One travel blog that I love is Where’s Sharon. She’s inspiring because she travels with her kids. She makes them part of her travel experience.
If travel is important to you, you can find a place for it, no matter how big or small that space may be.
MYTH #5: You should never use a credit card when you travel
Some people avoid credit cards like the plague. If you use your credit card sensibly, then it can be a useful travel tool. If you put everything on your credit card and rack up thousands of pounds in debt, not so much.
As long as you are in a position to pay off your bill monthly, then it is perfectly okay to use a credit card. You’ll also enjoy greater protection on many purchases. It is always useful to take a credit card with you, even if you don’t end up using it.

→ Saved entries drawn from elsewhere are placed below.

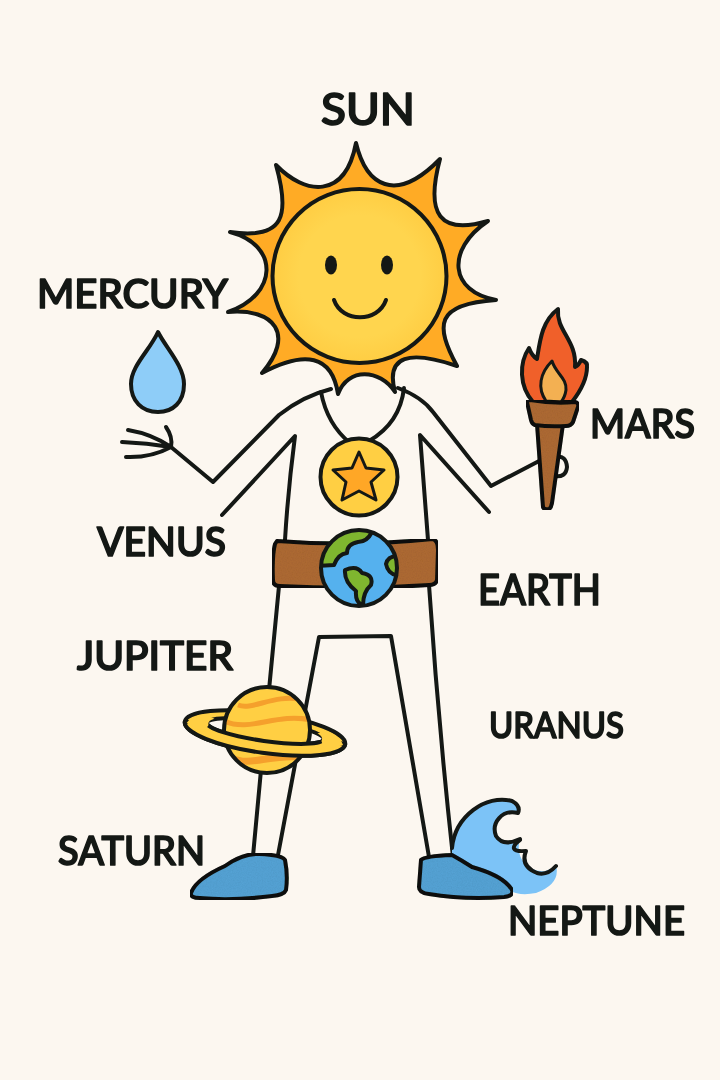
<!DOCTYPE html>
<html lang="en">
<head>
<meta charset="utf-8">
<title>Planet body chart</title>
<style>
:root {
  --paper: #fcf7f0;
  --ink: #141815;
  --sun-ray: #ffab25;
  --sun-face: #ffd44c;
  --gold: #ffcf43;
  --star: #ffa726;
  --water: #8ecdf8;
  --wave: #7cc3f7;
  --ocean: #55b1ee;
  --land: #7fb62f;
  --leather: #b06c36;
  --shoe: #56a5d8;
  --flame: #f0602a;
  --flame-core: #f3b052;
  --stripe: #f5a02c;
}
html, body { margin: 0; background: var(--paper); overflow: hidden; }
svg { display: block; width: 720px; height: 1080px; }
.ink { stroke: var(--ink); stroke-width: 4; stroke-linecap: round; stroke-linejoin: round; }
.line { fill: none; }
.labels text {
  font-family: Lato, "Open Sans", sans-serif;
  font-weight: 500;
  font-size: 40px;
  fill: var(--ink);
  stroke: var(--ink);
  stroke-width: 1.7;
  stroke-linejoin: round;
}
</style>
</head>
<body>
<svg viewBox="0 0 720 1080" xmlns="http://www.w3.org/2000/svg">
  <defs>
    <clipPath id="globe-clip"><circle cx="359" cy="568" r="38"/></clipPath>
    <clipPath id="planet-clip"><circle cx="267" cy="730" r="43"/></clipPath>
    <radialGradient id="face-shade">
      <stop offset=".7" stop-color="#ffd54e"/>
      <stop offset="1" stop-color="#ffcd43"/>
    </radialGradient>
    <filter id="grain" x="0" y="0" width="100%" height="100%">
      <feTurbulence type="fractalNoise" baseFrequency=".8" numOctaves="2" result="noise"/>
      <feColorMatrix in="noise" values="0 0 0 0 0  0 0 0 0 0  0 0 0 0 0  0 0 0 .16 0" result="specks"/>
      <feComposite in="specks" in2="SourceGraphic" operator="in" result="texture"/>
      <feMerge><feMergeNode in="SourceGraphic"/><feMergeNode in="texture"/></feMerge>
    </filter>
  </defs>

  <rect width="720" height="1080" fill="var(--paper)"/>

  <g id="body" class="ink line">
    <path d="M331 389Q303 396 279 415L213 482L171 447"/>
    <path d="M222 515L295 436Q288 490 285 540"/>
    <path d="M398 388Q422 397 433 412L491 486L541 460"/>
    <path d="M489 512L420 435L428 540"/>
    <path d="M279 586L269 690M261 770L253 856"/>
    <path d="M278 855L319 637L391 636L429 857"/>
    <path d="M429 585Q438 720 453 857"/>
    <path id="left-hand" d="M171 447Q152 434 128 430M171 447Q147 443 122 442M171 447Q151 458 126 457M171 447Q173 437 166 427"/>
  </g>

  <g id="wave">
    <path fill="var(--wave)" d="M452 850C455 816 486 794 512 801Q521 806 518 813C502 809 491 823 496 836Q503 847 520 839C515 855 525 870 541 871Q548 872 556 865Q561 884 536 893Q520 896 510 891L452 856Z"/>
    <path class="ink line" d="M452 848C455 816 486 794 512 801Q521 806 518 813C502 809 491 823 496 836Q503 847 520 839M520 840C511 847 511 852 526 851Q520 866 537 873Q547 876 556 866"/>
  </g>

  <g id="shoes" class="ink" fill="var(--shoe)" filter="url(#grain)">
    <path d="M191 893Q196 879 225 866Q243 853 260 854Q282 855 285 860Q288 875 286 890Q284 895 272 896Q232 901 200 898Q190 898 191 893Z"/>
    <path d="M421 860Q425 856 452 855Q461 860 472 867Q504 876 512 890Q514 896 504 897Q465 900 429 894Q419 893 419 887Z"/>
  </g>

  <g id="belt">
    <path class="ink" fill="var(--leather)" filter="url(#grain)" d="M277 541Q355 547 433 539Q438 541 438 550L437 580Q436 585 429 585Q355 590 280 586Q273 586 273 580Q272 556 275 544Z"/>
    <circle cx="359" cy="568" r="38" fill="var(--ocean)"/>
    <g clip-path="url(#globe-clip)">
      <path class="ink" fill="var(--land)" stroke-width="3" d="M318 566L334 565Q338 554 347 553Q347 544 358 542Q367 542 372 532L350 522L318 540Z"/>
      <path class="ink" fill="var(--land)" d="M345 570Q357 565 362 573Q374 575 371 585Q363 592 363 605Q355 603 356 591Q344 582 345 570Z"/>
      <path class="ink" fill="var(--land)" d="M400 556Q388 555 386 564Q388 575 400 576Z"/>
    </g>
    <circle class="ink line" cx="359" cy="568" r="38"/>
  </g>

  <g id="medal" class="ink">
    <path class="line" d="M321 392Q327 424 350 443M404 388Q400 423 369 441"/>
    <circle cx="359" cy="477" r="38.5" fill="var(--gold)"/>
    <polygon fill="var(--star)" stroke-width="3" points="359,452 366,468 384,470 371,482 376,500 359,491 342,500 346,482 333,470 352,468"/>
  </g>

  <g id="sun">
    <path class="ink" fill="var(--sun-ray)" d="M356 143C366 185 395 205 440 159C425 215 440 235 488 221C445 250 450 292 496 300C435 304 435 325 457 366C410 350 385 355 395 392C380 369 348 367 338 394C332 355 305 350 262 373C295 335 275 308 228 312C278 295 280 245 230 232C285 240 290 215 276 165C305 195 345 200 356 143Z"/>
    <circle class="ink" cx="359.5" cy="276" r="87" fill="url(#face-shade)"/>
    <ellipse cx="331" cy="265" rx="6" ry="9.5" fill="var(--ink)"/>
    <ellipse cx="387" cy="265" rx="6" ry="9.5" fill="var(--ink)"/>
    <path class="ink line" d="M334 300C342 323 378 323 386 300"/>
  </g>

  <path id="water-drop" class="ink" fill="var(--water)" d="M158 332C166 348 184 366 184 384C184 402 173 412 158 412C142 412 131 401 131 384C131 366 150 350 158 332Z"/>

  <g id="torch" class="ink">
    <path class="line" d="M556 457Q566 455 567 467Q566 478 554 476"/>
    <path fill="var(--flame)" d="M533 402C519 386 519 363 529 348Q532 356 537 359C540 340 542 321 558 309C556 331 577 340 575 367Q579 365 581 360Q588 362 587 367C587 381 579 393 572 402Z"/>
    <path fill="var(--flame-core)" stroke-width="3" d="M546 401C537 388 540 373 552 361C556 374 567 378 566 390Q565 397 561 402Z"/>
    <g fill="var(--leather)" filter="url(#grain)">
      <path d="M537 424L543 507Q544 510 549 509Q551 508 552 503L563 424Z"/>
      <path d="M527 402Q526 400 530 400Q554 404 575 402Q579 403 578 407L573 422Q571 426 566 426Q549 427 535 425Q532 424 531 420Z"/>
    </g>
  </g>

  <g id="ringed-planet">
    <g transform="rotate(8 265 733)">
      <path class="ink" fill="var(--gold)" fill-rule="evenodd" d="M184 733A81 20 0 1 1 346 733A81 20 0 1 1 184 733ZM206 731A59 10 0 1 0 324 731A59 10 0 1 0 206 731Z"/>
    </g>
    <circle cx="267" cy="730" r="43" fill="var(--gold)"/>
    <g clip-path="url(#planet-clip)" fill="none" stroke="var(--stripe)" stroke-width="5">
      <path d="M238 705C253 711 274 693 304 700"/>
      <path d="M224 721C251 733 275 712 312 720"/>
      <path d="M232 758C249 767 270 754 300 757" stroke-width="7"/>
    </g>
    <circle class="ink line" cx="267" cy="730" r="43"/>
    <g transform="rotate(8 265 733)">
      <path class="ink" fill="var(--gold)" d="M206 731A59 10 0 0 0 324 731L346 733A81 20 0 0 1 184 733Z"/>
      <path fill="var(--gold)" d="M186 734Q189 727 202 723L213 726Q206 729 208 733L204 741ZM344 734Q341 727 328 723L317 726Q324 729 322 733L326 741Z"/>
    </g>
  </g>

  <g class="labels">
    <text x="321" y="125" textLength="94" lengthAdjust="spacingAndGlyphs" style="font-size:44px">SUN</text>
    <text x="37" y="308" textLength="191" lengthAdjust="spacingAndGlyphs">MERCURY</text>
    <text x="590" y="438" textLength="105" lengthAdjust="spacingAndGlyphs">MARS</text>
    <text x="97" y="556" textLength="129" lengthAdjust="spacingAndGlyphs">VENUS</text>
    <text x="478" y="605" textLength="123" lengthAdjust="spacingAndGlyphs" style="font-size:42px">EARTH</text>
    <text x="77" y="670" textLength="156" lengthAdjust="spacingAndGlyphs">JUPITER</text>
    <text x="489" y="738" textLength="135" lengthAdjust="spacingAndGlyphs" style="font-size:37px">URANUS</text>
    <text x="58" y="865" textLength="147" lengthAdjust="spacingAndGlyphs">SATURN</text>
    <text x="508" y="935" textLength="177" lengthAdjust="spacingAndGlyphs">NEPTUNE</text>
  </g>
</svg>
</body>
</html>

MYTH #6: I’m too old to travel
This myth depresses me more than any other. It upsets me that people think like this. A lot of people assume that travel is only for the young. Or they work hard when young and put travel off until they are older. Then, when they are older, they feel that they have passed the travel window. But there is no travel window…
There is no biological clock for adventure as there is with babies…
On my travels, I’ve met people of all ages, the oldest being a woman in her 90s. Depending on your health and well-being you may need to factor in certain alterations. For example, you might not want a long-haul flight or to stay in a 10-bed dorm or to take part in a 3-hour trek of Uluru but you can still find a travel experience that fulfils you and suits your needs.
This is where it helps to get rid of your expectations of travel. Travel is not supposed to be exclusive. Our ancestors travelled and wandered all over the world. It’s part of the human experience and there is always a way to modify travel.
This myth harks back to ageism. As long as you are alive, you can still travel. Repeat after me, as long as you are alive, you can still travel. Do NOT fall into this trap.
MYTH #7: My ‘old life’ won’t survive
This is the fear that hit me the hardest.
When I first left to go travelling, I went for 1 year. I had a close group of friends, a wonderful family and home and a good job. The thirst to travel was too strong to ignore, but I was terrified that by following my dream, my old life would no longer be recognisable.
What if my friends were different? What if I missed important family events? What if I came back and couldn’t find a job easily? What if I changed? What if life moved on without me?
The truth is travel probably will change your life. You will make new friends (many of whom may go on to feature in your life quite prominently), you may fall in love or you may discover a new country or culture that you don’t want to leave. Alternatively, you may learn to appreciate home and miss people you’ve left behind.
All I know is that fear of change is pointless. However travel may change your life, it’s normally always for the better. You’ll find that you have more to talk about with your friends, your family will always love you and you may discover new opportunities for the next chapter of your life that weren’t there before.
These are some of the most popular myths around travel and they can put people off taking the plunge. I hope this blog has demystified some of the big assumptions surrounding travel.
All my love